In November 2022 the Industrial Commission determined that Lassiter worked for the sheriff’s office but not Truesdell.

Griffin and his fellow Appeals Court judges rejected the argument that Lassiter was working as an independent contractor.

“Here, we recognize Plaintiff was, at the time of his injury, acting as a law enforcement officer, conducting traffic duty — an official duty of law enforcement officers,” Griffin wrote. “In so doing, Plaintiff retained his official status as he was neither acting solely on behalf of a private entity nor engaged in some private business of his own. Further, evidence at the hearing indicated Plaintiff was hired on the basis of his official status as a police officer, as required by Truesdell’s contract with NCDOT, and while undoubtably benefitting Truesdell by performing traffic duty, Plaintiff was also serving and protecting the safety of the community.”

“Plaintiff did not have the independent use of his skill, knowledge, or training as a law enforcement officer,” Griffin added. “He was required to comply with instruction from both Truesdell and RCSO.” Law enforcement supervisors “were relayed instructions through Truesdell who indicated to them the way in which traffic should flow and the number of officers approved to complete the service.”

Appellate judges diverged from the Industrial Commission on Truesdell’s responsibility in the case. “Plaintiff here was not under any express contract of employment with Truesdell.

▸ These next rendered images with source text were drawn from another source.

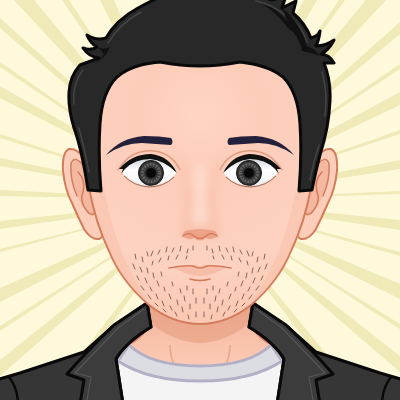
<!DOCTYPE html>
<html lang="en">
<head>
<meta charset="utf-8">
<title>Portrait avatar</title>
<style>
:root{--cream:#fef9da;--ray:#f0e9b8;--skin:#fccfbb;--skin-light:#ffd9c8;--skin-shade:#f3b49c;--skin-line:#d37c5c;--hair:#282828;--ink:#090909;--jacket:#363636;--lapel:#3c3c3c;--shirt:#f4f4f5;--collar:#dcdce3;--collar-line:#b3b0c6;--brow:#22203a}
html,body{margin:0;padding:0;overflow:hidden}
.avatar{display:block;width:400px;height:400px;background:var(--cream)}
.rays{fill:var(--ray)}
.skin-edge{stroke:var(--skin-line);stroke-width:2;stroke-linejoin:round}
.crease{fill:none;stroke:var(--skin-line);stroke-width:1.5;stroke-linecap:round}
.hair{fill:var(--hair);stroke:var(--ink);stroke-width:3;stroke-linejoin:round}
.cloth{stroke:var(--ink);stroke-width:3;stroke-linejoin:round}
.stubble{fill:none;stroke:#7b5a50;stroke-width:.9;stroke-linecap:round}
</style>
</head>
<body>
<svg class="avatar" viewBox="0 0 400 400" role="img" aria-label="Cartoon portrait of a dark-haired man in a dark jacket">
<defs>
<radialGradient id="face-tone" gradientUnits="userSpaceOnUse" cx="200" cy="115" r="205">
<stop offset="0" stop-color="#ffd5c2"/><stop offset=".3" stop-color="#fdcdb9"/><stop offset=".75" stop-color="#fdd2c0"/><stop offset="1" stop-color="#fbc8b2"/>
</radialGradient>
<linearGradient id="neck-tone" x1="0" y1="0" x2="0" y2="1">
<stop offset="0" stop-color="#eda68b"/><stop offset=".5" stop-color="#f8c1aa"/><stop offset="1" stop-color="#fdd0bd"/>
</linearGradient>
<radialGradient id="iris-tone"><stop offset=".3" stop-color="#222"/><stop offset=".75" stop-color="#4a4a4a"/><stop offset="1" stop-color="#202020"/></radialGradient>
<linearGradient id="eye-white" x1="0" y1="0" x2="0" y2="1"><stop offset="0" stop-color="#c9cdd2"/><stop offset=".45" stop-color="#fff"/><stop offset="1" stop-color="#eef1f3"/></linearGradient>
<filter id="soft" x="-50%" y="-50%" width="200%" height="200%"><feGaussianBlur stdDeviation="4"/></filter>
<clipPath id="eye-opening"><path d="M121 171Q133 157 150 157Q167 158 177 172Q168 185 149 186Q132 185 121 171Z"/></clipPath>

<g id="ear">
<path class="skin-edge" fill="#fccdb8" d="M84 158Q77 148 69 149Q62 152 63 171Q65 190 72 203Q78 217 84 229Q91 240 99 239Q105 236 106 228L92 180Z"/>
<path fill="#f4b79f" d="M84 166Q74 156 72 166Q71 182 79 199Q84 213 94 216Q98 208 90 192Z"/>
<path class="crease" d="M84 166Q74 154 71 164Q70 180 77 196M78 172Q86 180 83 192Q79 201 87 211Q92 218 97 211"/>
</g>

<g id="eye">
<path d="M118 170Q131 149 154 151Q172 153 180 170" fill="none" stroke="#df9c82" stroke-width="1.5"/>
<path fill="url(#eye-white)" d="M121 171Q133 157 150 157Q167 158 177 172Q168 185 149 186Q132 185 121 171Z"/>
<g clip-path="url(#eye-opening)">
<circle cx="151" cy="173" r="12.5" fill="url(#iris-tone)" stroke="#171717"/>
<circle cx="151" cy="173" r="8.5" fill="none" stroke="#6a6a6a" stroke-width="3" stroke-dasharray="1 2"/>
<circle cx="151" cy="173" r="5" fill="#080808"/>
</g>
<path fill="#111" d="M119 169Q132 154 151 154Q169 156 177 173Q164 160 150 159Q135 159 125 169L121 174L123 169Z"/>
<path fill="none" stroke="#a06b5a" d="M124 176Q134 186 149 187Q164 187 174 177"/>
</g>

<path id="brow" fill="var(--brow)" d="M106 155Q120 138 144 136Q160 136 171 138Q174 142 171 145Q156 144 142 143Q123 143 106 155Z"/>

<g id="stubble-half" class="stubble">
<path d="M181 246l-1 5M174 248l-2 4M167 247l-1 5M160 250l-2 4M153 251l-2 5M188 249l-1 4M193 246v4M178 255l-2 4M169 256l-1 4M161 258l-2 4M153 261l-1 4M187 256l-1 3"/>
<path d="M135 254l1 5M142 257l1 5M147 252l1 4M133 264l2 5M140 267l2 5M147 268l1 5M137 276l2 4M145 278l2 5M153 273l1 5M141 286l3 4M150 287l2 4M157 281l2 5M148 295l3 4M156 294l2 5M164 287l1 4M155 303l3 3M162 301l2 5M169 294l2 5M163 309l3 3M170 306l2 4M177 300l1 5M175 312l2 4M182 307l1 5M184 296l1 5M188 315l1 4M190 304v5M193 289v5M196 312v5M187 286v4M196 298v5M180 289l1 4M172 282l1 4M161 272l1 4"/>
</g>

<g id="jacket-half">
<path class="cloth" fill="var(--jacket)" d="M-4 380L20 373L84 352L112 327L147 303L151 327Q126 342 116 359L123 404H-4Z"/>
<path class="cloth" fill="var(--lapel)" d="M147 303L114 325Q88 350 67 374L84 380L80 404H123L116 359Q126 342 151 327Z"/>
<path d="M144 309L118 328L75 373L91 377L87 400" fill="none" stroke="#555" stroke-width="1.2"/>
<path d="M9 377Q17 387 18 402" fill="none" stroke="#090909" stroke-width="2.5"/>
</g>
</defs>

<g class="rays">
<path d="M200 200L0 18V28ZM200 200L14 0H34ZM200 200L62 0H69ZM200 200L0 62V67ZM200 200L0 86V98ZM200 200L0 134V138ZM200 200L0 158V166ZM200 200L0 190V196Z"/>
<path d="M200 200L0 221V229ZM200 200L0 249V252ZM200 200L0 288V302ZM200 200L0 326V331ZM200 200L0 360V376ZM200 200L46 400H58ZM200 200L92 400H98Z"/>
<path d="M200 200L100 0H114ZM200 200L304 0H317ZM200 200L339 0H345ZM200 200L366 0H386ZM200 200L400 22V34ZM200 200L400 64V69ZM200 200L400 92V105ZM200 200L400 130V134ZM200 200L400 160V169ZM200 200L400 191V194Z"/>
<path d="M200 200L400 220V230ZM200 200L400 252V256ZM200 200L400 284V299ZM200 200L400 324V329ZM200 200L400 356V372ZM200 200L350 400H364ZM200 200L305 400H311Z"/>
</g>

<g id="body">
<path class="skin-edge" fill="url(#neck-tone)" d="M149 290V324Q144 338 122 348L140 385H260L278 348Q256 338 251 324V290Z"/>
<path fill="#e9a083" opacity=".65" d="M150 299Q170 323 200 325Q230 323 250 299V322Q228 342 200 343Q172 342 150 322Z"/>
<path d="M170 345Q170 356 174 364M230 345Q230 356 226 364" fill="none" stroke="#e5a68d" stroke-width="1.5"/>
<path fill="var(--shirt)" d="M112 352L128 347Q150 370 200 370Q250 370 272 347L288 352L282 402H118Z"/>
<path fill="var(--collar)" stroke="var(--collar-line)" stroke-width="3" d="M129 345Q151 366 200 366Q249 366 271 345L282 361Q252 381 200 381Q148 381 118 361Z"/>
<use href="#jacket-half"/>
<use href="#jacket-half" transform="matrix(-1 0 0 1 400 0)"/>
</g>

<g id="head">
<use href="#ear"/>
<use href="#ear" transform="matrix(-1 0 0 1 400 0)"/>
<path class="skin-edge" fill="url(#face-tone)" d="M89 110V188Q96 224 109 251Q121 281 149 305Q173 324 200 324Q227 324 251 305Q279 281 291 251Q304 224 311 188V110Q300 55 200 50Q100 55 89 110Z"/>
<path fill="#f5b8a1" opacity=".4" d="M90 188Q97 224 110 251Q122 281 150 305Q130 275 120 248Q108 215 104 188ZM310 188Q303 224 290 251Q278 281 250 305Q270 275 280 248Q292 215 296 188Z"/>
<path fill="#f1aa91" opacity=".35" filter="url(#soft)" d="M176 150Q186 175 184 210L180 237H220L216 210Q214 175 224 150Q213 162 212 190H188Q187 162 176 150Z"/>
<path fill="#ffe0d3" opacity=".8" filter="url(#soft)" d="M196 165H204L209 222Q200 230 191 222Z"/>
</g>

<g id="features">
<use href="#eye"/>
<use href="#eye" transform="matrix(-1 0 0 1 400 0)"/>
<use href="#brow"/>
<use href="#brow" transform="matrix(-1 0 0 1 400 0)"/>
<path fill="#eda388" d="M182 236Q184 229 191 230Q200 228 209 230Q216 229 218 236Q211 241 206 238Q200 243 194 238Q189 241 182 236Z"/>
<path class="crease" stroke-width="2" d="M183 236Q189 231 194 236Q200 241 206 236Q211 231 217 236"/>
<use href="#stubble-half"/>
<use href="#stubble-half" transform="matrix(-1 0 0 1 400 0)"/>
<path fill="#f5b5a0" d="M174 268Q189 263 200 266Q211 263 226 268Q212 276 200 276Q188 276 174 268Z" opacity=".7"/>
<path class="crease" stroke-width="2" d="M169 268Q186 265 193 266Q200 270 207 266Q214 265 231 268"/>
<path class="crease" d="M190 279Q200 282 210 279"/>
</g>

<g id="hair">
<path class="hair" d="M88 190Q82 150 74 128Q68 108 69 92Q70 76 80 65L99 58Q89 57 83 48Q91 51 97 47Q90 43 87 35Q96 41 106 38Q116 20 138 8Q151 1 166 -6H252L272 0L286 -4L282 8L296 1L293 13Q305 23 311 38Q318 36 320 31Q319 40 316 46Q326 46 334 40Q329 50 321 54Q330 55 334 63L324 63Q331 80 330 101Q329 127 320 155Q315 174 312 190L299 191Q302 155 300 124Q298 92 283 77Q268 65 240 62Q219 66 200 66Q181 66 160 62Q132 64 117 77Q102 92 100 124Q98 155 101 191Z"/>
<path fill="none" stroke="#444" stroke-width="1.5" stroke-linecap="round" d="M74 104Q72 84 83 70M79 128Q85 150 89 172M108 43Q119 24 141 12M322 72Q328 92 325 116M319 145Q313 163 310 180M256 1Q274 5 286 16M291 18Q303 28 307 42"/>
<path fill="#111" d="M83 67Q96 65 104 54L98 47Q103 50 110 47Q105 62 83 67ZM262 4Q277 8 288 22L282 8Q300 22 307 46Q314 48 320 56Q309 52 302 51Q299 35 288 28Q276 12 262 4Z"/>
</g>
</svg>
</body>
</html>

However, record evidence reflects the existence of an implied contract,” Griffin wrote. “We acknowledge Truesdell was not responsible for training Plaintiff, but Truesdell did hire, pay, and supervise Plaintiff.”

Griffin noted Truesdell’s oversight role. “Notably, Plaintiff was not originally scheduled to work on the date of his accident,” according to the Appeals Court opinion. Law enforcement supervisors “after consulting the plan and recommended officer count offered by Truesdell, believed there needed to be additional officers on site.”

They “contacted Truesdell to ask permission before calling Plaintiff to request his assistance in traffic control work. This indicates a consistent level of supervision or control which Truesdell had over the officers; if Truesdell had rejected the request for an additional officer or refused to present the idea to NCDOT, Plaintiff would not have been on the scene the night of his injury,” Griffin wrote.

The new decision featured a different take on the “joint employment doctrine” than the state Appeals Court had adopted in an earlier case, Whicker v. Compass Group USA. In that case, the court had rejected a claim of joint employment because the two employers engaged in different types of work.

“We recognize, instead, the joint employee doctrine specifically states the service being performed by the plaintiff for each employer must be the same or closely related to the service for the other, not that the nature of the work of each employer had to be the same or closely related,” Griffin explained. “For, if we were to accept the Court’s interpretation in Whicker, we would be effectively prohibiting, at a minimum, any off-duty law enforcement officer performing traffic duty from recovering from the company for which he was performing traffic duty, regardless of whether an express or implied contract existed, unless the officer was performing traffic duty for a private company whose business was also performing traffic duty.”

“Here, Plaintiff was, at the time of his injury: a single employee; under a contract of employment with both RCSO and Truesdell; under the simultaneous control of both RCSO and Truesdell; and performing a service similar to the service he performed for RCSO when performing traffic duty for Truesdell,” Griffin concluded. “Thus, we hold Plaintiff was jointly employed by both RCSO and Truesdell at the time of his injury.”

Judge Hunter Murphy and Toby Hampson joined Griffin’s opinion.